Set up a crafting station where the children can turn potted plants into festive and fun turkey with this simple idea. You can choose to decorate an existing potted plant or use this craft to decorate brown ceramic pots which you can then fill with your favorite fall flowers (we used mums).
Be sure to alter the size of your feathers and turkey body to reflect the size of your arrangement.
Thanksgiving is traditionally spent around the dinner table with close family and friends, but in recent years, a new tradition has popped up – “Friendsgiving.” You may have heard of this before, but in case it’s just a term to you, we want to get specific and really fill you in.
What is Friendsgiving?
To put it simply, Friendsgiving is a Thanksgiving dinner or party that you have with your friends. It can be hosted on any day surrounding the Thanksgiving holiday, but popular evenings are on the Wednesday before (commonly referred to as Thanksgiving Eve) or the Friday after – aka, Black Friday.
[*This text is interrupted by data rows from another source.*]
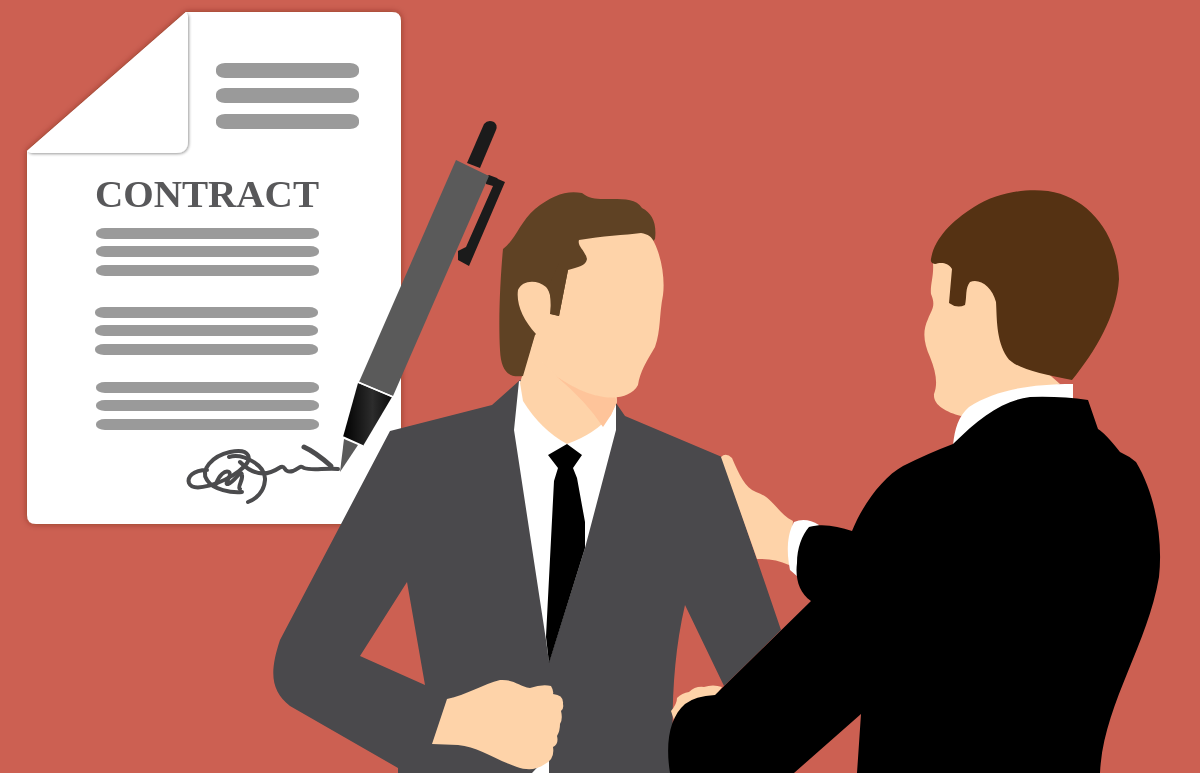
<!DOCTYPE html>
<html lang="en">
<head>
<meta charset="utf-8">
<title>Contract agreement illustration</title>
<style>
:root {
  --backdrop: #cc6052;
  --paper: #ffffff;
  --bar: #9a9a9a;
  --heading: #58585a;
  --ink: #4b4b4d;
  --skin: #fed3a9;
  --skin-shade: #fec49a;
  --suit-grey: #4a494c;
  --suit-black: #000000;
  --hair-light: #5f4224;
  --hair-dark: #553213;
  --pen-body: #5a5a5a;
  --pen-dark: #1b1b1b;
}
html, body { margin: 0; width: 1200px; height: 773px; overflow: hidden; background: var(--backdrop); }
svg { display: block; }
.paper, .shirt { fill: var(--paper); }
.bars { fill: var(--bar); }
.heading { fill: var(--heading); font: bold 38px "Liberation Serif", "Noto Serif", serif; }
.signature { fill: none; stroke: var(--ink); stroke-linecap: round; stroke-linejoin: round; }
.skin { fill: var(--skin); }
.skin-shade { fill: var(--skin-shade); }
.suit-grey { fill: var(--suit-grey); }
.suit-black { fill: var(--suit-black); }
.hair-light { fill: var(--hair-light); }
.hair-dark { fill: var(--hair-dark); }
.backdrop { fill: var(--backdrop); }
.pen-body { fill: var(--pen-body); }
.pen-dark { fill: var(--pen-dark); }
</style>
</head>
<body>
<svg width="1200" height="773" viewBox="0 0 1200 773" role="img" aria-label="Two businessmen in suits beside a signed contract and a pen">
  <defs>
    <filter id="paper-shadow" x="-5%" y="-5%" width="110%" height="110%">
      <feDropShadow dx="0" dy="0" stdDeviation="3" flood-color="#5a1a10" flood-opacity=".55"/>
    </filter>
    <filter id="fold-shadow" x="-10%" y="-10%" width="120%" height="120%">
      <feDropShadow dx="1" dy="1" stdDeviation="1.5" flood-color="#000" flood-opacity=".4"/>
    </filter>
    <linearGradient id="grip-shine">
      <stop offset="0" stop-color="#000"/>
      <stop offset=".6" stop-color="#2c2c2c"/>
      <stop offset="1" stop-color="#0c0c0c"/>
    </linearGradient>
    <rect id="short-bar" width="143" height="15" rx="9" ry="6"/>
    <rect id="long-bar" width="223" height="11" rx="9" ry="5"/>
    <g id="paragraph">
      <use href="#long-bar"/>
      <use href="#long-bar" y="18"/>
      <use href="#long-bar" y="37"/>
    </g>
  </defs>

  <rect class="backdrop" width="1200" height="773"/>

  <g id="contract">
    <path class="paper" filter="url(#paper-shadow)" d="M186 12H392Q401 12 401 21V515Q401 524 392 524H36Q27 524 27 515V151Z"/>
    <path class="paper" filter="url(#fold-shadow)" d="M186 12L188 16V141Q188 153 176 153H31L27 151Z"/>
    <g class="bars">
      <use href="#short-bar" x="216" y="63"/>
      <use href="#short-bar" x="216" y="88"/>
      <use href="#short-bar" x="216" y="114"/>
      <use href="#paragraph" x="96" y="228"/>
      <use href="#paragraph" x="95" y="307"/>
      <use href="#paragraph" x="96" y="382"/>
    </g>
    <text class="heading" x="95" y="207" textLength="224" lengthAdjust="spacingAndGlyphs">CONTRACT</text>
    <g class="signature">
      <path stroke-width="4" d="M207 470C193 470 187 477 189 483C193 493 222 484 239 471C256 458 249 448 230 452C212 456 200 470 207 480C213 490 232 493 242 492"/>
      <path stroke-width="4" d="M216 484C219 475 225 470 229 472C233 475 223 485 228 484C235 482 241 468 242 475C243 481 237 487 240 489"/>
      <path stroke-width="4" d="M229 457C243 453 266 465 265 480C264 492 256 499 248 502"/>
      <path stroke-width="4" d="M240 462C254 476 267 476 279 468C287 463 282 474 293 471C300 468 300 465 304 468C312 471 323 468 338 469"/>
      <path stroke-width="5" d="M304 447C313 451 322 458 331 466"/>
    </g>
  </g>

  <g id="pen">
    <path class="pen-dark" d="M467 163L484 124Q488 119 494 122Q498 125 496 130L480 168Z"/>
    <path class="pen-dark" d="M485 177L489 175L497 178L498 179L505 182L469 266L458 260V251L466 247L493 186L486 184Z"/>
    <polygon class="pen-body" points="456,160 489,176 393,396 359,382"/>
    <polygon fill="url(#grip-shine)" points="358,383 392,397 363,446 343,437"/>
    <path fill="none" stroke="#fff" stroke-width="1.5" d="M358 382L393 397M343 437L363 446"/>
    <polygon class="pen-body" points="344,439 358,445 340,472"/>
  </g>

  <g id="client">
    <path class="suit-grey" fill-rule="evenodd" d="M520 380L492 405L390 431L280 640C269 673 271 691 290 706L398 768V773H674C671 720 672 660 685 605L724 686L781 630L722 457L625 416L616 403ZM407 582L360 656L425 685Z"/>
    <path class="shirt" d="M519 381L514 430L546 640L549 662L585 548L616 430V403Z"/>
    <path class="skin" d="M535 333L520 383L523 401Q541 430 567 444Q595 434 611 415L617 402L616 380Z"/>
    <path class="skin-shade" d="M556 376Q584 395 615 397L617 402L611 415L603 427Q587 402 556 376Z"/>
    <path class="hair-light" d="M503 249C516 239 520 222 535 209C552 195 567 190 582 193C591 200 598 199 612 199C626 199 636 199 642 208C652 213 657 223 655 239L600 300L559 316L535 335L523 376C509 378 501 372 500 350C498 315 501 270 503 249Z"/>
    <path class="skin" d="M551 314L559 316L568 270C578 267 586 266 587 259C585 250 577 246 579 240C602 236 625 235 641 233C648 234 652 237 654 242C662 258 665 280 663 295C659 315 661 330 655 347C646 362 640 372 638 385C632 396 617 400 599 396C578 392 557 378 545 365L531 350L536 334C523 320 516 304 518 290C522 280 537 279 546 287C552 294 551 304 551 314Z"/>
    <path class="hair-light" d="M550 314L559 316L568 270L559 263L548 288Q552 296 550 314Z"/>
    <polygon class="suit-black" points="548,455 567,444 582,455 573,468 577,478 585,522 585,548 549,663 546,637 554,481 558,468"/>
    <path class="shirt" d="M532 773L549 755V773Z"/>
    <path class="skin" d="M447 699C466 695 484 684 500 680C513 679 519 686 530 688Q542 684 551 686Q554 691 553 694Q564 695 563 704Q564 709 561 711Q563 719 560 724Q560 731 557 736Q559 744 553 747Q555 759 545 764C535 771 526 770 517 767C492 758 478 747 458 745L432 744Z"/>
  </g>

  <g id="partner">
    <path class="skin" d="M721 457Q726 452 732 458C739 474 745 488 756 492C774 498 777 513 793 521L789 565Q774 558 757 559Z"/>
    <path class="shirt" d="M794 522Q806 517 819 525L798 577L790 570Q784 540 794 522Z"/>
    <path class="skin" d="M671 711Q677 704 677 698Q682 693 689 692Q695 686 704 687Q713 684 722 687L715 697L674 720Z"/>
    <path class="skin" d="M933 263C934 276 930 285 931 294C936 306 932 309 928 319C922 332 924 343 930 357C936 372 938 384 934 394C933 405 946 412 961 416L1060 384L1010 340L985 265L946 255Z"/>
    <path class="shirt" d="M953 445C955 428 958 417 969 407C995 390 1030 384 1073 384V403L990 425Z"/>
    <path class="hair-dark" d="M931 259C934 240 950 222 974 207C996 193 1025 188 1048 191C1089 197 1118 235 1119 279C1117 315 1095 352 1072 380C1040 374 1014 368 1007 357C996 340 997 318 996 302C992 287 980 278 970 282C965 288 967 297 965 305Q957 309 949 303L952 269C947 261 939 263 935 264Q930 263 931 259Z"/>
    <path class="suit-black" d="M953 444C980 417 1004 400 1030 397Q1061 396 1088 400L1098 429Q1105 433 1120 452Q1129 456 1136 462C1156 495 1163 541 1159 577C1147 647 1103 706 1100 773H857L861 714L794 773H670C665 742 670 717 685 704Q695 696 715 695L811 601C799 593 795 578 797 563C797 548 802 535 809 527C824 523 838 527 852 531C863 504 883 477 903 466Q929 453 953 444Z"/>
  </g>
</svg>
</body>
</html>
Continue Reading…
History of Singles’ Day
Singles’ Day began at Nanjing University in China. It was initially called “Bachelor’s Day” since it started out with only young men celebrating the occasion, however, it is now celebrated by both genders. The holiday is celebrated on November 11th (11/11) because of the four single “ones,” and the Chinese name of the holiday, “Guanggun Jie,” appropriately translates to “bare sticks holiday.” The occasion started in the 1990s and has been spread throughout China and beyond. It was created to help stop the negative connotation surrounding the idea of being single, especially in universities. The holiday is celebrated with fun, uplifting activities to enjoy the fun of being single!
How to Celebrate Singles’ Day
A Night on the Town Dancing and Singing Karaoke
What better way is there to meet new people and enjoy your single life more than singing your heart out and dancing the night away? We couldn’t think of any either, which is why Singles’ Day often involves parties and karaoke!
Every year on the fourth Thursday in November, friends, neighbors, and families gather together to celebrate and give thanks. They fill their homes with decorations reminiscent of fall, relive favorite memories from the past year, and sit down for a traditional feast featuring the star of the show – a turkey sized for sharing. But where did these traditions and the holiday we now know as Thanksgiving stem from?